“The Hárro are a people who have inhabited the icebound northern polar continent of Borelia for over twelve


thousand years. They, and the other Borelian nations such as the Hirvi, had limited contact with the world outside their continent until the turn of the century. As the pressures of imperialism drove the world powers towards colonisation, many turned north to the pole and discovered a land rich in natural resources. As capitalism crept into the north it tore the traditional social relations of the Hárro apart, forcing the councils of elders and chiefs into the roles of a state body. In some instance these proto-state formations aided in fostering development and cooperation with the southern powers, while others reacted against the encroachment of modernity. After a period of civil violence the de facto state role of the Great Council of Elders was formalised and the Commonwealth was recognised by the southern powers...

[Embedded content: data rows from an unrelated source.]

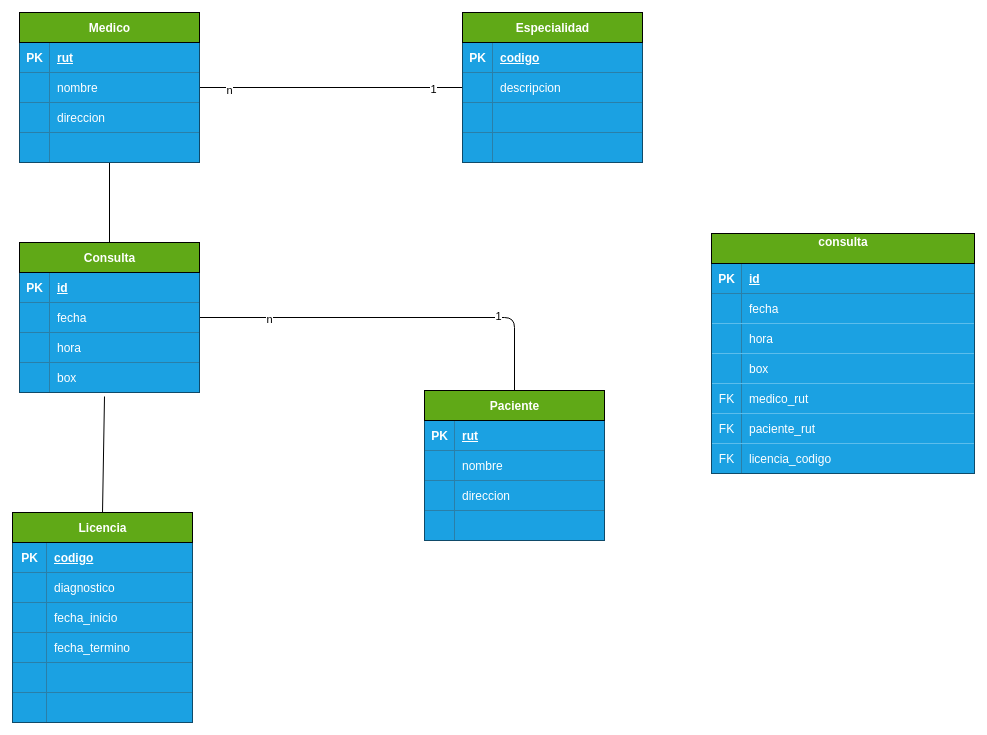
<!DOCTYPE html>
<html lang="es">
<head>
<meta charset="utf-8">
<title>Modelo entidad relación</title>
<style>
:root {
  --head: #60a917;
  --body: #1ba1e2;
  --ink: #000;
  --edge: #0f4a69;
  --rule: #2a7fa8;
  --rule-light: #5cbdec;
  --text: #fff;
}
* { box-sizing: border-box; margin: 0; padding: 0; }
body { width: 987px; height: 735px; overflow: hidden; background: #fff; }
.diagram {
  position: relative; width: 987px; height: 735px; overflow: hidden;
  font: 12px/16px "Liberation Sans", Arial, sans-serif; color: var(--text);
}
.links { position: absolute; left: 0; top: 0; }
.links path { fill: none; stroke: var(--ink); stroke-width: 1; }
.cardinality rect { fill: #fff; }
.cardinality text { font-size: 11px; fill: var(--ink); text-anchor: middle; }
.entity { position: absolute; width: 181px; --key: 30px; }
.entity h2 {
  display: flex; align-items: center; justify-content: center;
  height: 31px; font-size: 12px; line-height: 16px;
  background: var(--head); border: 1px solid var(--ink);
}
.entity ul {
  list-style: none; background: var(--body);
  border: solid var(--edge); border-width: 0 1px 1px;
}
.entity li { display: flex; height: 30px; border-bottom: 1px solid var(--rule); }
.entity li:last-child { height: 29px; border-bottom: 0; }
.key {
  display: flex; align-items: center; justify-content: center;
  width: var(--key); border-right: 1px solid var(--rule);
}
.field { display: flex; align-items: center; flex: 1; padding-left: 7px; }
.primary { font-weight: bold; }
.primary .field { text-decoration: underline; }
.medico { left: 19px; top: 12px; }
.especialidad { left: 462px; top: 12px; }
.consulta { left: 19px; top: 242px; }
.paciente { left: 424px; top: 390px; }
.licencia { left: 12px; top: 512px; --key: 34px; }
.consulta-tabla { left: 711px; top: 233px; width: 264px; }
.consulta-tabla h2 { align-items: flex-start; }
.consulta-tabla li:nth-child(n+2) { border-bottom-color: var(--rule-light); }
</style>
</head>
<body>
<main class="diagram">
  <svg class="links" width="987" height="735" viewBox="0 0 987 735" aria-hidden="true">
    <path d="M199 87.5H463"/>
    <path d="M109.5 162V243"/>
    <path d="M199 317.5H504.500Q514.500 317.500 514.500 327.500V391"/>
    <path d="M104.500 396.500L102.500 513"/>
    <g class="cardinality">
      <rect x="226" y="83" width="7" height="13"/><text x="229.500" y="94">n</text>
      <rect x="430" y="81" width="7" height="13"/><text x="433.500" y="93">1</text>
      <rect x="266" y="313" width="7" height="13"/><text x="269.500" y="323">n</text>
      <rect x="495" y="310" width="7" height="13"/><text x="498.500" y="320">1</text>
    </g>
  </svg>

  <section class="entity medico">
    <h2>Medico</h2>
    <ul>
      <li class="primary"><span class="key">PK</span><span class="field">rut</span></li>
      <li><span class="key"></span><span class="field">nombre</span></li>
      <li><span class="key"></span><span class="field">direccion</span></li>
      <li><span class="key"></span><span class="field"></span></li>
    </ul>
  </section>

  <section class="entity especialidad">
    <h2>Especialidad</h2>
    <ul>
      <li class="primary"><span class="key">PK</span><span class="field">codigo</span></li>
      <li><span class="key"></span><span class="field">descripcion</span></li>
      <li><span class="key"></span><span class="field"></span></li>
      <li><span class="key"></span><span class="field"></span></li>
    </ul>
  </section>

  <section class="entity consulta">
    <h2>Consulta</h2>
    <ul>
      <li class="primary"><span class="key">PK</span><span class="field">id</span></li>
      <li><span class="key"></span><span class="field">fecha</span></li>
      <li><span class="key"></span><span class="field">hora</span></li>
      <li><span class="key"></span><span class="field">box</span></li>
    </ul>
  </section>

  <section class="entity paciente">
    <h2>Paciente</h2>
    <ul>
      <li class="primary"><span class="key">PK</span><span class="field">rut</span></li>
      <li><span class="key"></span><span class="field">nombre</span></li>
      <li><span class="key"></span><span class="field">direccion</span></li>
      <li><span class="key"></span><span class="field"></span></li>
    </ul>
  </section>

  <section class="entity licencia">
    <h2>Licencia</h2>
    <ul>
      <li class="primary"><span class="key">PK</span><span class="field">codigo</span></li>
      <li><span class="key"></span><span class="field">diagnostico</span></li>
      <li><span class="key"></span><span class="field">fecha_inicio</span></li>
      <li><span class="key"></span><span class="field">fecha_termino</span></li>
      <li><span class="key"></span><span class="field"></span></li>
      <li><span class="key"></span><span class="field"></span></li>
    </ul>
  </section>

  <section class="entity consulta-tabla">
    <h2>consulta</h2>
    <ul>
      <li class="primary"><span class="key">PK</span><span class="field">id</span></li>
      <li><span class="key"></span><span class="field">fecha</span></li>
      <li><span class="key"></span><span class="field">hora</span></li>
      <li><span class="key"></span><span class="field">box</span></li>
      <li><span class="key">FK</span><span class="field">medico_rut</span></li>
      <li><span class="key">FK</span><span class="field">paciente_rut</span></li>
      <li><span class="key">FK</span><span class="field">licencia_codigo</span></li>
    </ul>
  </section>
</main>
</body>
</html>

...In the sixty years since it’s formation, Harmark has undergone a period of industrialisation and development, fed by capital from the south and its wealth in natural resources. The various industries the spring from the timber trade predominated, with small paper and furniture factories becoming common place. The mining and smelting, shipping and shipbuilding, and fisheries are also important economic sectors. Along with it’s economic modernisation came the destruction of the old tribal system of governance. Amidst a burgeoning indigenous capitalist class and an explosive and young workers’ movement the chiefs and elders were sidelined. An elected parliament was implemented in 1926, yet lacked any concrete legislative powers and was limited to making suggestions to the Great Council. The Revolution of 1928 removed the chiefs and elders, introduced universal suffrage and made the Chamber of Deputies the supreme legislative body...

...With the introduction of a parliamentary system came the basis for more intense class conflict and the beginnings of a social democratic movement in Harmark. Since the formation in 1934 of the Social Democratic Labour Party (Sosialdemokráhtalas Tonteki Bellodat, STB), the idea of the “álbmotruoktu” (People’s Home) and the socialisation of the economy has been a dream held in the hearts of many Hárro workers...”

    - extracts from Rijá Nikkesen, People of the Ice: A Contemporary Sociology of the Borelian Nations (1981)

Three years ago the Popular Front (Bivnnut Gállu, BG) an electoral alliance comprised of the STB, KB, and IBV, won a parliamentary majority in the general election giving them full legislative and executive power. The implementation of a series of reforms aimed at increasing pensions, raising wages, and the beginnings of widespread nationalisations. Due to economic sabotage by the capitalist class and the printing of money to provide short term liquidity, a serious inflationary crisis has developed. The crisis has, rather than turned popular opinion away from the government, led to an explosion of labour militancy and industrial action. With fresh elections approaching the social polarisation between socialism and reaction is only deepening.